The title co-Redemptrix for the Virgin Mary has not been officially approved by the Magisterium of the Roman Catholic Church, although there is an effort under way spearheaded by Catholic theologian Mark Miravalle to have this title approved. The Congregation for the Doctrine of the Faith to date has not supported this initiative.

Mary's Continuing Mission

Mary's true mission in the past and in the present is to lead us in obedience and faithfulness by her example to her Son, Christ Jesus.  It is important to understand that Mary's motherly mediation in no way adds or takes away from her Son's unique mediation as the risen Lord in glory. Her true glory is ever to be entirely transparent to His and to lead us by her motherly love and compassion to her beloved Son and Savior. 

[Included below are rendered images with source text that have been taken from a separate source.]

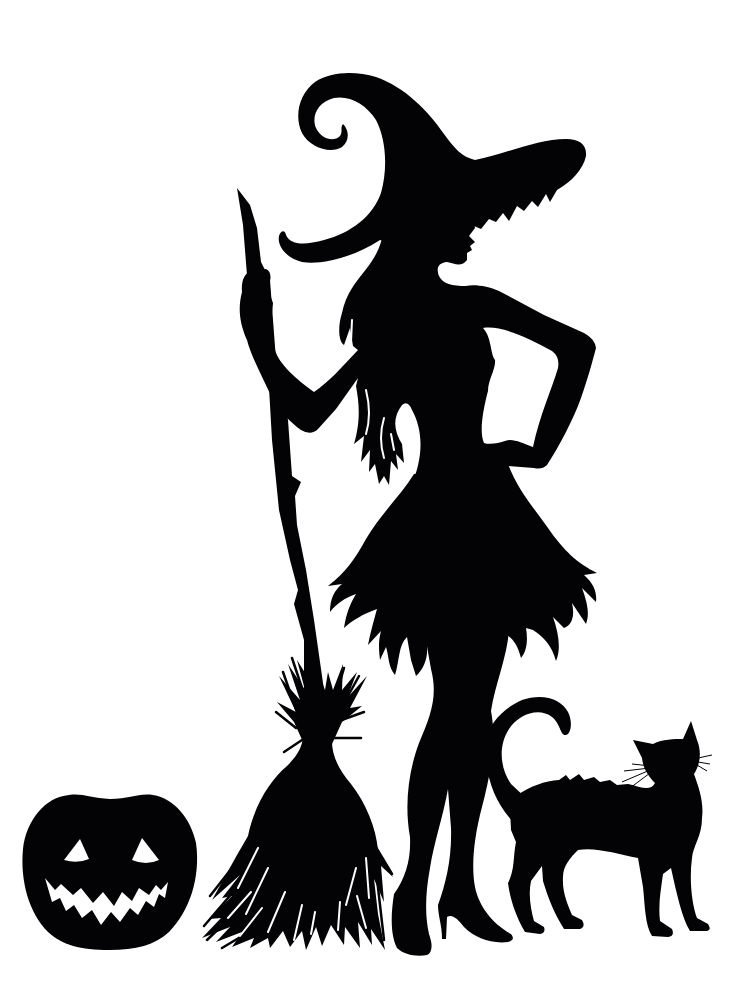
<!DOCTYPE html>
<html lang="en">
<head>
<meta charset="utf-8">
<title>Halloween witch silhouette</title>
<style>
:root { --ink: #030204; --paper: #ffffff; }
html, body { margin: 0; background: var(--paper); overflow: hidden; }
.scene { display: block; width: 736px; height: 981px; fill: var(--ink); }
.cutout { fill: var(--paper); }
.strands { fill: none; stroke: var(--ink); stroke-width: 2.5; stroke-linecap: round; }
.slits { fill: none; stroke: var(--paper); stroke-width: 2; stroke-linecap: round; }
.whiskers { fill: none; stroke: var(--ink); stroke-width: 1; }
</style>
</head>
<body>
<svg class="scene" viewBox="0 0 736 981" role="img" aria-label="Silhouette of a witch with a broom, a pumpkin and a cat">
  <g id="pumpkin">
    <path d="M69 795C82 793 91 798 110 799C130 799 138 793 153 795C174 798 191 819 196 843C201 878 189 912 169 932C155 945 136 950 109 950C81 950 62 945 48 932C29 913 20 881 23 849C26 821 45 797 69 795Z"/>
    <g class="cutout">
      <path d="M80 839L64 860Q77 864 89 859Z"/>
      <path d="M142 838L132 860Q146 866 159 860Z"/>
      <path d="M45 878L55 890L61 884L73 895L81 888L93 903L103 892L114 906L122 892L132 901L139 888L149 895L156 885L161 890L168 882L165 898L159 894L154 907L146 901L138 915L130 908L120 922L111 912L101 925L92 910L82 918L74 905L66 911L60 898L52 902Z"/>
    </g>
  </g>

  <g id="broom">
    <path id="broomstick" d="M237 188L250 205L257 228L261 262L270 280L276 360L288 420L292 476L301 482L295 496L297 525L306 570L314 620L324 690L304 692L304 640L294 604L298 590L290 560L279 510L272 440L268 370L247 275L243 225Z"/>
    <path id="broom-tuft" d="M303 742L294 722L277 702L296 712L279 676L300 700L288 664L305 690L297 660L312 684L318 672L325 690L328 672L333 690L343 664L342 690L357 672L347 698L367 676L350 708L362 706L342 722L332 744Z"/>
    <path id="broom-brush" d="M303 737C314 742 324 741 332 737C331 754 338 769 351 784C366 803 376 828 378 850L393 877L381 866L384 902L374 879L378 914L385 950L371 929L372 945L358 922L360 948L345 927L344 945L331 925L322 946L316 927L306 950L302 931L290 947L283 931L270 948L268 938L250 948L254 938L232 947L242 932L216 942L230 927L202 938L221 918L209 919L232 896L222 898L240 875L212 900L237 855L248 836C254 806 270 780 287 766C298 755 302 747 303 737Z"/>
    <g class="strands">
      <path d="M298 715L283 672M306 700L292 658M333 706L344 668M338 714L359 676M336 722L364 712M296 728L276 712M330 738L361 738M302 740L284 752"/>
      <path d="M246 850L210 896M240 884L204 926M236 912L207 940M262 924L222 948M374 844L392 874M376 870L384 940"/>
    </g>
    <path class="slits" d="M258 848L238 888M268 868L246 914M251 892L228 918M285 892L268 932M262 908L240 936M302 905L294 940M356 868L346 905M366 858L369 898M340 902L338 930M357 896L366 928M315 912L311 934"/>
  </g>

  <g id="witch">
    <path id="hat" d="M343 124C350 131 349 142 342 147C331 154 310 148 302 133C294 116 299 94 315 82C331 71 356 71 376 77C405 87 428 111 444 134C454 148 462 157 475 160C505 154 538 139 566 139C580 139 587 145 586 156C583 170 571 182 557 190L550 202L546 194L538 207L532 201L524 211L517 206L509 221L503 213L496 222L489 219L481 229L474 226L440 262L380 240C352 258 321 265 302 262C286 258 277 246 279 236C281 230 285 230 286 235C291 246 306 245 324 240C351 233 373 216 381 193C388 168 386 139 376 120C366 104 349 95 334 98C318 102 311 116 316 128C322 140 334 142 340 136C343 132 340 127 343 124Z"/>
    <path id="head-and-torso" d="M384 225L474 220L475 228L469 236L475 242L470 246L472 250L467 253L467 260C462 267 455 264 447 262C438 263 436 268 439 276C443 284 452 286 466 286C474 284 488 286 499 291L544 315L584 333Q595 339 596 348C592 363 588 378 581 398C573 420 560 445 547 465Q542 470 534 468L508 466L512 478L411 486C423 459 424 432 412 410Q408 400 402 405C393 417 393 429 402 444L404 463L396 454L398 470L391 461L389 485L384 476L379 484L375 464L369 472L370 450L361 462L364 436L354 444C361 420 359 403 356 386L358 378L336 409L318 429Q311 436 301 430C291 423 281 412 274 402C263 378 251 356 247 340C239 322 238 307 242 292C241 280 245 273 251 271L266 269Q272 272 270 281L269 292L273 303L271 325L275 350C279 364 296 379 314 392C329 382 342 367 358 350L353 346L350 328L344 345C338 341 338 325 342 313C346 294 355 283 367 268C377 255 383 242 384 225Z"/>
    <path class="cutout" d="M483 328C500 325 527 337 552 351Q560 357 558 368C552 389 540 414 533 447C521 443 513 438 505 441C499 443 490 445 484 443C479 432 483 410 488 391C488 380 496 369 495 360C490 353 492 338 483 328Z"/>
    <path class="slits" d="M352 320L351 342M366 390Q372 414 366 434M384 418Q378 438 384 458M391 434L394 450"/>
    <path id="skirt" d="M414 474L508 464C518 490 533 507 548 528C564 551 577 563 597 573L584 575C594 584 597 592 596 602L582 588C587 602 590 613 586 624L572 603C575 616 572 625 564 628L553 617C559 634 561 650 556 661C552 646 544 637 533 630L526 628C528 640 527 651 521 658C518 646 513 638 505 634L427 646C428 658 424 669 416 676L411 660L407 637C398 646 400 659 395 675C388 667 389 656 386 647L380 660C379 650 378 642 381 631L368 645C371 630 374 620 377 609C363 614 353 620 344 628C346 614 350 604 356 594C345 598 337 603 330 612C330 598 335 590 342 584L328 586C345 573 355 559 366 539C380 515 401 495 414 474Z"/>
    <path id="legs" d="M425 635L509 630C507 658 495 684 491 711C497 742 490 776 482 807C474 837 471 866 475 887C479 907 493 924 511 934Q516 940 508 942C491 944 475 938 464 927C457 918 452 914 447 917L446 939L442 939C442 925 438 916 438 905C446 883 452 858 451 828L448 789C443 817 434 842 430 868C425 895 425 916 429 934Q435 951 427 955C417 957 404 955 397 948C390 934 391 913 394 894C406 877 411 859 410 837C404 803 409 770 419 743C431 715 438 696 431 669Z"/>
  </g>

  <g id="cat">
    <path id="cat-tail" d="M486 740C489 723 504 708 522 700C543 693 561 699 568 712C573 722 571 734 566 735C560 736 561 724 552 717C539 707 519 714 509 729C498 746 500 768 511 784L527 799L513 822C494 801 484 775 486 740Z"/>
    <path id="cat-body" d="M516 796C530 786 545 781 559 780L566 775L570 780L579 774L584 780L594 777L600 782L610 780L617 785L628 784C641 787 650 792 655 783C648 776 643 768 642 758L633 740L653 744C663 739 674 739 683 739L691 721L697 740C702 752 700 765 694 774C699 788 704 802 702 818C702 836 693 846 692 858C689 880 692 905 697 918L708 924Q712 930 707 931L690 931C682 918 677 895 671 868L663 874C661 889 658 904 660 921L672 929Q675 936 668 937L652 936C645 925 645 906 643 887L638 858C617 854 596 847 578 850C570 858 563 866 563 877C562 893 568 905 572 915L582 920Q586 927 580 929L564 929C555 915 548 898 543 881L542 866L531 881C528 895 531 910 534 921L544 927Q546 933 540 934L525 932C516 917 510 899 508 883C515 870 513 856 516 842L511 830L510 808Z"/>
    <path class="whiskers" d="M650 768L624 771M650 770L622 782M650 773L630 788M651 766L632 764M698 758L712 755M698 762L710 764M697 765L707 771"/>
  </g>
</svg>
</body>
</html>
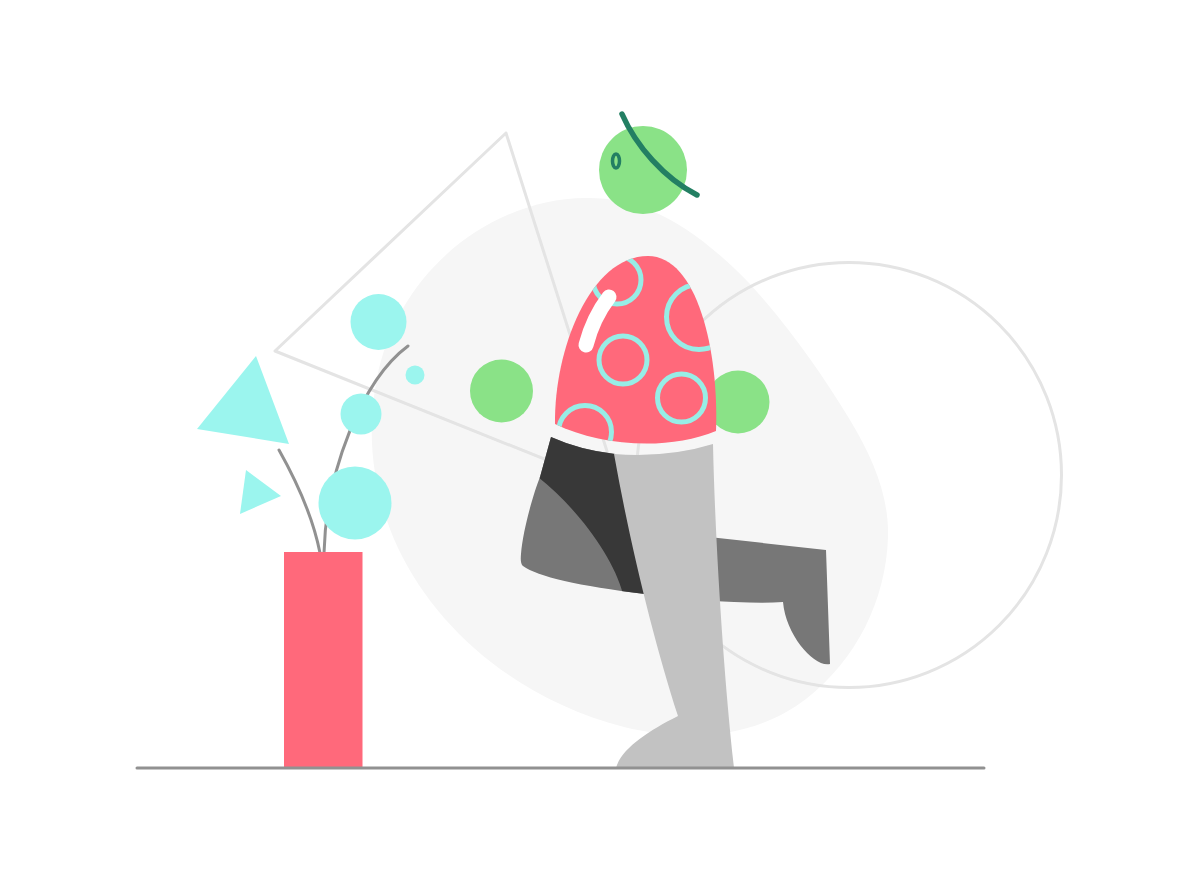
<!DOCTYPE html>
<html lang="en">
<head>
<meta charset="utf-8">
<title>Abstract figure with vase</title>
<style>
:root {
  --paper: #ffffff;
  --blob: #f6f6f6;
  --outline: #e4e4e4;
  --coral: #ff697b;
  --aqua: #9bf5ee;
  --ring: #97ede6;
  --green: #8ae287;
  --pine: #237f63;
  --stem: #919191;
  --leg-light: #c2c2c2;
  --leg-mid: #777777;
  --leg-dark: #383838;
}
html, body { margin: 0; height: 100%; overflow: hidden; background: var(--paper); }
svg { display: block; width: 1200px; height: 882px; }
.blob { fill: var(--blob); }
.outlines { fill: none; stroke: var(--outline); stroke-width: 3; stroke-linejoin: round; }
.stems, .floor { fill: none; stroke: var(--stem); stroke-width: 3; stroke-linecap: round; }
.blossoms { fill: var(--aqua); }
.vase, .shirt { fill: var(--coral); }
.skin { fill: var(--green); }
.face { fill: none; stroke: var(--pine); stroke-linecap: round; }
.rings { fill: none; stroke: var(--ring); stroke-width: 5; }
.shine { fill: none; stroke: var(--paper); stroke-width: 15; stroke-linecap: round; }
.leg-light { fill: var(--leg-light); }
.leg-mid { fill: var(--leg-mid); }
.leg-dark { fill: var(--leg-dark); }
</style>
</head>
<body>
<svg viewBox="0 0 1200 882" role="img" aria-label="Figure made of simple shapes standing on one leg beside a vase">
  <defs>
    <path id="shirt-shape" d="M555 424C554 350 590 256 648 256C697 256 719 350 716 431C668 451 600 446 555 424Z"/>
    <clipPath id="shirt-clip"><use href="#shirt-shape"/></clipPath>
    <path id="thigh-shape" d="M551 437Q580 450 615 454L645 594Q545 582 523 566Q520 564 521 554C523 529 534 492 540 477Z"/>
    <clipPath id="thigh-clip"><use href="#thigh-shape"/></clipPath>
  </defs>

  <g id="background">
    <path class="blob" d="M585 198C640 197 690 222 750 284C790 328 822 374 850 420C874 460 889 497 888 537C886 601 856 660 806 699C752 740 686 742 624 727C520 700 438 632 398 548C374 496 365 438 377 378C398 270 492 199 585 198Z"/>
    <g class="outlines">
      <path d="M506 133L275 351L619 489Z"/>
      <circle cx="849" cy="475" r="212.5"/>
    </g>
  </g>

  <g id="plant">
    <g class="stems">
      <path d="M279 450Q311 507 320 553"/>
      <path d="M324 553C326 472 362 380 408 346"/>
    </g>
    <g class="blossoms">
      <circle cx="378.500" cy="322" r="28"/>
      <circle cx="415" cy="375" r="9.500"/>
      <circle cx="361" cy="414" r="20.500"/>
      <circle cx="355" cy="503" r="36.500"/>
      <polygon points="256,356 197,429 289,444"/>
      <polygon points="246,470 281,496 240,514"/>
    </g>
    <rect class="vase" x="284" y="552" width="78.500" height="216"/>
  </g>

  <g id="figure">
    <g id="back-leg">
      <path class="leg-mid" d="M700 536L826 550L830 664C815 668 786 636 783 602Q756 604 700 600Z"/>
      <use class="leg-mid" href="#thigh-shape"/>
      <path class="leg-dark" clip-path="url(#thigh-clip)" d="M538 477C577 508 613 556 623 594H660V430H540Z"/>
    </g>
    <path class="leg-light" id="front-leg" d="M614 454Q668 458 713 444C715 540 724 680 734 768H616C621 749 648 731 678 716C654 642 630 544 614 454Z"/>

    <g class="skin" id="hands">
      <circle cx="501.500" cy="391" r="31.500"/>
      <circle cx="738" cy="402" r="31.500"/>
    </g>

    <g id="torso">
      <use class="shirt" href="#shirt-shape"/>
      <g class="rings" clip-path="url(#shirt-clip)">
        <circle cx="617" cy="280" r="24"/>
        <circle cx="699" cy="317" r="32.500"/>
        <circle cx="623" cy="360" r="24"/>
        <circle cx="681.500" cy="398" r="24"/>
        <circle cx="585" cy="432" r="26.500"/>
      </g>
      <path class="shine" d="M609 297Q593 318 586 345"/>
    </g>

    <g id="head">
      <circle class="skin" cx="643" cy="170" r="44"/>
      <g class="face">
        <path stroke-width="5.500" d="M622 114C636 146 664 178 697 195"/>
        <ellipse stroke-width="3.500" cx="616" cy="161" rx="3.500" ry="7"/>
      </g>
    </g>
  </g>

  <path class="floor" d="M137 768H984"/>
</svg>
</body>
</html>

On the altar of the Cross our Lord gave His Mother to the Apostle John and through him to the whole Church.  When Scripture tells us from that hour the disciple took her into his home [John 19:27] our understanding is that John became not only the representative of the Church but also a representative of the whole human race.  Therefore, the Virgin Mary becomes mankind's spiritual mother calling all men, as she did the servants at the wedding in the Gospel of John 2:5, to do whatever He tells you.  The wedding at Cana was the beginning of Jesus' public ministry and it was also the beginning of Mary's role as intercessor for the human family.

 Mary prayed in union with the Apostles and disciples in the Upper Room as the followers of Jesus the Messiah, in obedience to Jesus' command, prayed 9 days for the coming of the Holy Spirit on the 10th day the Holy Spirit came in fire to possess the New Covenant universal Church [Acts 1:13-14].  The book of Acts of Apostles records that the leaders of the infant Church along with the entire faith community were persevering in prayer with Mary the Mother of Jesus, and so the Church has done ever since.  Then too, in the Church has been fulfilled the Scriptural prophecy uttered by the Virgin Mary by divine inspiration: Behold for henceforth all generations shall call me blessed [Luke 1:48].  Even though no human being can ever pay her an honor equal to that which God has given Mary in choosing her to be the Mother of our Savior, it is contrary to Holy Scripture as well as to all Christian tradition and history to neglect giving Mary the honor she deserves.  Mary, as our Mother, is the loving gift from Jesus Christ to every man, woman, and child in the family of God. 

For additional references see CCC# 495 Mary's Motherhood; CCC# 496 Mary's virginity; CCC#465 Mary, Mother of God; Mediatrix CCC# 964-970.

Michal Hunt, Copyright © 2000, revised 2007 Agape Bible Study. Permissions All Rights Reserved.

 

Suggested Readings and References:

  1. Catechism of the Catholic Church
  2. Companion to the Catechism of the Catholic Church
  3. Catholic Evidence Training Outlines:  Frank Sheed and Maisie Ward
  4. Catholic Dictionary: edited by John A. Hardon
  5. Catholic Doctrine: The Sunday Visitor, edited by Russell Shaw
  6. Catholicism and Fundamentalism:  Karl Keating
  7. Church History:  Fr. John Laux
  8. How to Understand the Creed: Jena-Noel Bezancon, Philippe Ferlay and Jean-Marie Onfray
  9. Immaculate Conception and the Holy Spirit: The Marian Teachings of Fr. Kolbe: by Mantu Bonamie
  10.  Introduction to Mary: The Heart of Marian Doctrine and Devotion; Mark Miravalle
  11. The Creed:  Bernard Marthaler
  12. What Catholics Really Believe:  Karl Keating
  13. Why Do Catholics Do That:  Kevin Orlin Johnson
  14. Vatican Council II, Dogmatic Constitution on the Church, Lumen Gentium, Ch. VIII.
  15. John Paul II, Mother of the Redeemer, Redemptoris Mater